**WORK INSTRUCTIONS**
The records below hold a stretch from the line with "246C759 259 774" through the line with "380L812 382L809 398L796"; return exactly those lines, ends included, and nothing more.

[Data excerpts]
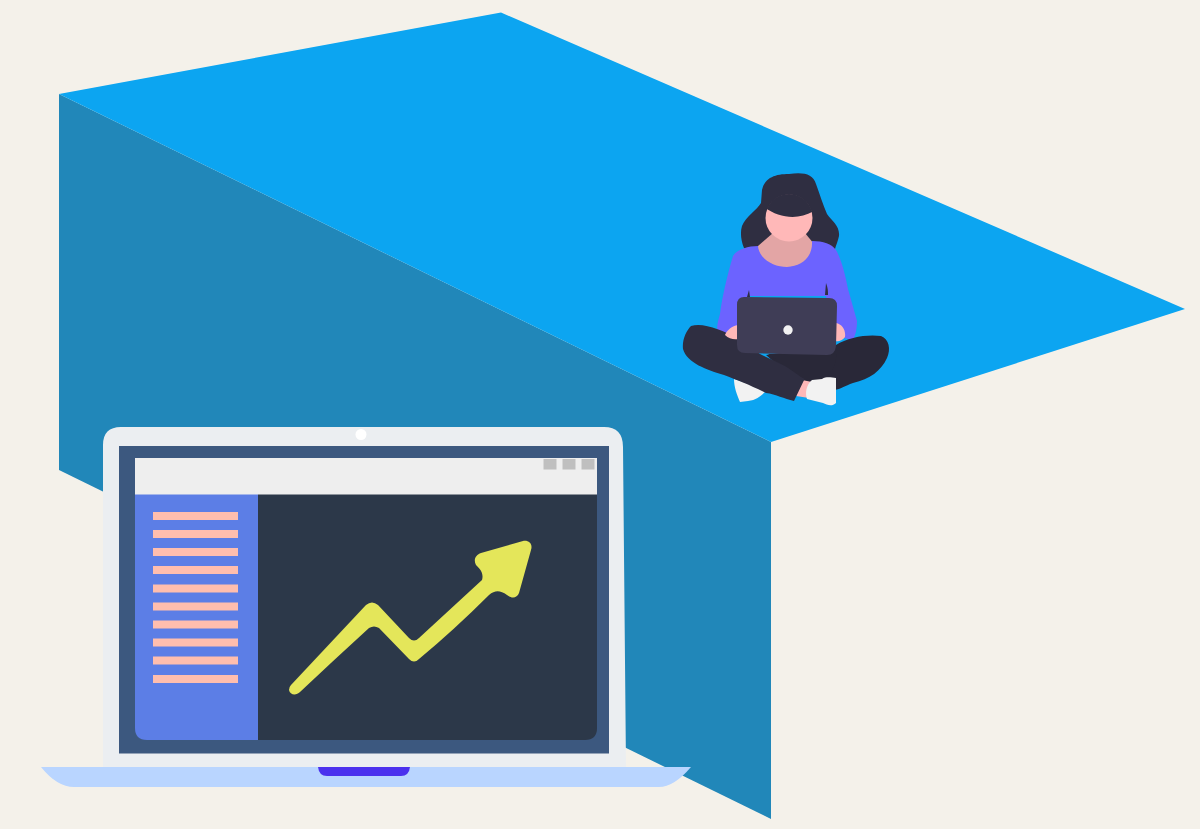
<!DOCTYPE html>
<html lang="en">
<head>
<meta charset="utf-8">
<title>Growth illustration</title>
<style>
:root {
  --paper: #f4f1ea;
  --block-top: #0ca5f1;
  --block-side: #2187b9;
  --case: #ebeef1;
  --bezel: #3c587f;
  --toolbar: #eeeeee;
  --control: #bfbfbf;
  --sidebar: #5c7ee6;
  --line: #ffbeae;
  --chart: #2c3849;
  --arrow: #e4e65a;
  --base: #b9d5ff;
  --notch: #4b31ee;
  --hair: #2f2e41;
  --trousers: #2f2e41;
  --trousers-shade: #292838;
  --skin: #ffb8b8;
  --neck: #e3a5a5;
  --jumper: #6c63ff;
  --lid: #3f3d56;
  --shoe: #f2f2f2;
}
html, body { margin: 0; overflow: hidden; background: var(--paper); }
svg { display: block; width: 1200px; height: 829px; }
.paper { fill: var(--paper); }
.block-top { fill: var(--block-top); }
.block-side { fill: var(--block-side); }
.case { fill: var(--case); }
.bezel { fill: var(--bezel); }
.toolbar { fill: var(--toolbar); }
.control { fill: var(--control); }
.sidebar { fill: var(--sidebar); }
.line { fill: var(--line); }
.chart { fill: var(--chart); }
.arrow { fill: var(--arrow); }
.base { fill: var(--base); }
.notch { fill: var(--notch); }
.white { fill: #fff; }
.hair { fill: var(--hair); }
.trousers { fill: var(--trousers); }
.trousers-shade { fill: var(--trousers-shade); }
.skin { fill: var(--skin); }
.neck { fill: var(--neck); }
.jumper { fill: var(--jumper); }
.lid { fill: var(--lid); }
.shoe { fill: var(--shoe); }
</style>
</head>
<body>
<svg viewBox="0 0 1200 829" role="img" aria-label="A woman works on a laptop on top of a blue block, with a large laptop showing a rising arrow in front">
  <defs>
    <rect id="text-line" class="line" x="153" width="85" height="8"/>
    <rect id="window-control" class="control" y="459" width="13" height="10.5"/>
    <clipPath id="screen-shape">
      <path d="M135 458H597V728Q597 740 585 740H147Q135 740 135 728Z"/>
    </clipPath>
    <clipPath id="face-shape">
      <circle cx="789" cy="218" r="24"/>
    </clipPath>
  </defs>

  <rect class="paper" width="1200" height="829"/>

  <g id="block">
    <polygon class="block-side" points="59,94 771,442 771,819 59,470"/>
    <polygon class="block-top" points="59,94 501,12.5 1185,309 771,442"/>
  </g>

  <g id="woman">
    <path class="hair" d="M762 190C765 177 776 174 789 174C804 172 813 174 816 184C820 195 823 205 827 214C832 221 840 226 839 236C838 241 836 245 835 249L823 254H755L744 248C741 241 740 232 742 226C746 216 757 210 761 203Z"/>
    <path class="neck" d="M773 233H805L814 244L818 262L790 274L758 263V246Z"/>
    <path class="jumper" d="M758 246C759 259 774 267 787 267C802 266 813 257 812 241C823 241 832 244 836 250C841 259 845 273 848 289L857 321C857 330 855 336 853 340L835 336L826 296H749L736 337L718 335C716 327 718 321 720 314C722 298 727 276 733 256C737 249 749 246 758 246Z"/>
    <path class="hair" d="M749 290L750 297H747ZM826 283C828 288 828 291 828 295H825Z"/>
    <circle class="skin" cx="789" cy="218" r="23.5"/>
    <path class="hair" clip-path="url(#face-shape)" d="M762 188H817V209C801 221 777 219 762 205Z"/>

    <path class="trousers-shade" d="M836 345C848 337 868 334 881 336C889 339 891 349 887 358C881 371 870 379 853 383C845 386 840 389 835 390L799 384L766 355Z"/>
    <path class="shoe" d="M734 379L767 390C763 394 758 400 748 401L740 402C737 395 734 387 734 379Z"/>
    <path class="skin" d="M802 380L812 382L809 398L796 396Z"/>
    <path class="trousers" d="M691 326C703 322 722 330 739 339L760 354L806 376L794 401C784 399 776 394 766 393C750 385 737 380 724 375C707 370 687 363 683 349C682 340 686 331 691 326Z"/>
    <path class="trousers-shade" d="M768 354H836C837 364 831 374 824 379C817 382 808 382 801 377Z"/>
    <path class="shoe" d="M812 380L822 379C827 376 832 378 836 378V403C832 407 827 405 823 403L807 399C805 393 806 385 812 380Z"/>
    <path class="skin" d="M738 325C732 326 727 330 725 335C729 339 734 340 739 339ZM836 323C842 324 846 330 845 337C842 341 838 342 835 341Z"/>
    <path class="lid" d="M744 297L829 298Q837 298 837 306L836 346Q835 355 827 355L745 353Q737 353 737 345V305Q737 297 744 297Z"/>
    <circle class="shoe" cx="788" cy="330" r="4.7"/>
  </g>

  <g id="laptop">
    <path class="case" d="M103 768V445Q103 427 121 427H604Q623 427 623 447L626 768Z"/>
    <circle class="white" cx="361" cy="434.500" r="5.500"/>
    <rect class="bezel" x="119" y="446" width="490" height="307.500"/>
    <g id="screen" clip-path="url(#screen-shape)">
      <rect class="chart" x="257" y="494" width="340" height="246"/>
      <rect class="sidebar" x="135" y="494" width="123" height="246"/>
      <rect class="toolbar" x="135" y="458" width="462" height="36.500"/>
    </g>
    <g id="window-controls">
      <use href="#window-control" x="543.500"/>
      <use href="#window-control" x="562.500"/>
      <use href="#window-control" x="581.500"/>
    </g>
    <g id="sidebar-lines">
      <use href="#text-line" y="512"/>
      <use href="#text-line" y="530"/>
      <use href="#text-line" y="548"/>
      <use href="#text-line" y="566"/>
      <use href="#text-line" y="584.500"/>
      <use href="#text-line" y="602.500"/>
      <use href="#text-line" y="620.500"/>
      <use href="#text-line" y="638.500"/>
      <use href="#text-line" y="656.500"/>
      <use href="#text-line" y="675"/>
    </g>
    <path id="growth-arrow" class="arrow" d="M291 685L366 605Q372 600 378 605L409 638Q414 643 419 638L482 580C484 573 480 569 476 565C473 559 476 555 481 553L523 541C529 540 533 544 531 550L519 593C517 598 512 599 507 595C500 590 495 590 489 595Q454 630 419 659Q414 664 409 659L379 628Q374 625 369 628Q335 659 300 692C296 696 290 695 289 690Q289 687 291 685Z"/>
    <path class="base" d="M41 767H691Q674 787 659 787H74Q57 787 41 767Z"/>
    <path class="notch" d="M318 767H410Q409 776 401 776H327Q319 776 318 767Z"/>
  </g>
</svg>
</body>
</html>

**EXPECTED ANSWER**
    <path class="jumper" d="M758 246C759 259 774 267 787 267C802 266 813 257 812 241C823 241 832 244 836 250C841 259 845 273 848 289L857 321C857 330 855 336 853 340L835 336L826 296H749L736 337L718 335C716 327 718 321 720 314C722 298 727 276 733 256C737 249 749 246 758 246Z"/>
    <path class="hair" d="M749 290L750 297H747ZM826 283C828 288 828 291 828 295H825Z"/>
    <circle class="skin" cx="789" cy="218" r="23.5"/>
    <path class="hair" clip-path="url(#face-shape)" d="M762 188H817V209C801 221 777 219 762 205Z"/>

    <path class="trousers-shade" d="M836 345C848 337 868 334 881 336C889 339 891 349 887 358C881 371 870 379 853 383C845 386 840 389 835 390L799 384L766 355Z"/>
    <path class="shoe" d="M734 379L767 390C763 394 758 400 748 401L740 402C737 395 734 387 734 379Z"/>
    <path class="skin" d="M802 380L812 382L809 398L796 396Z"/>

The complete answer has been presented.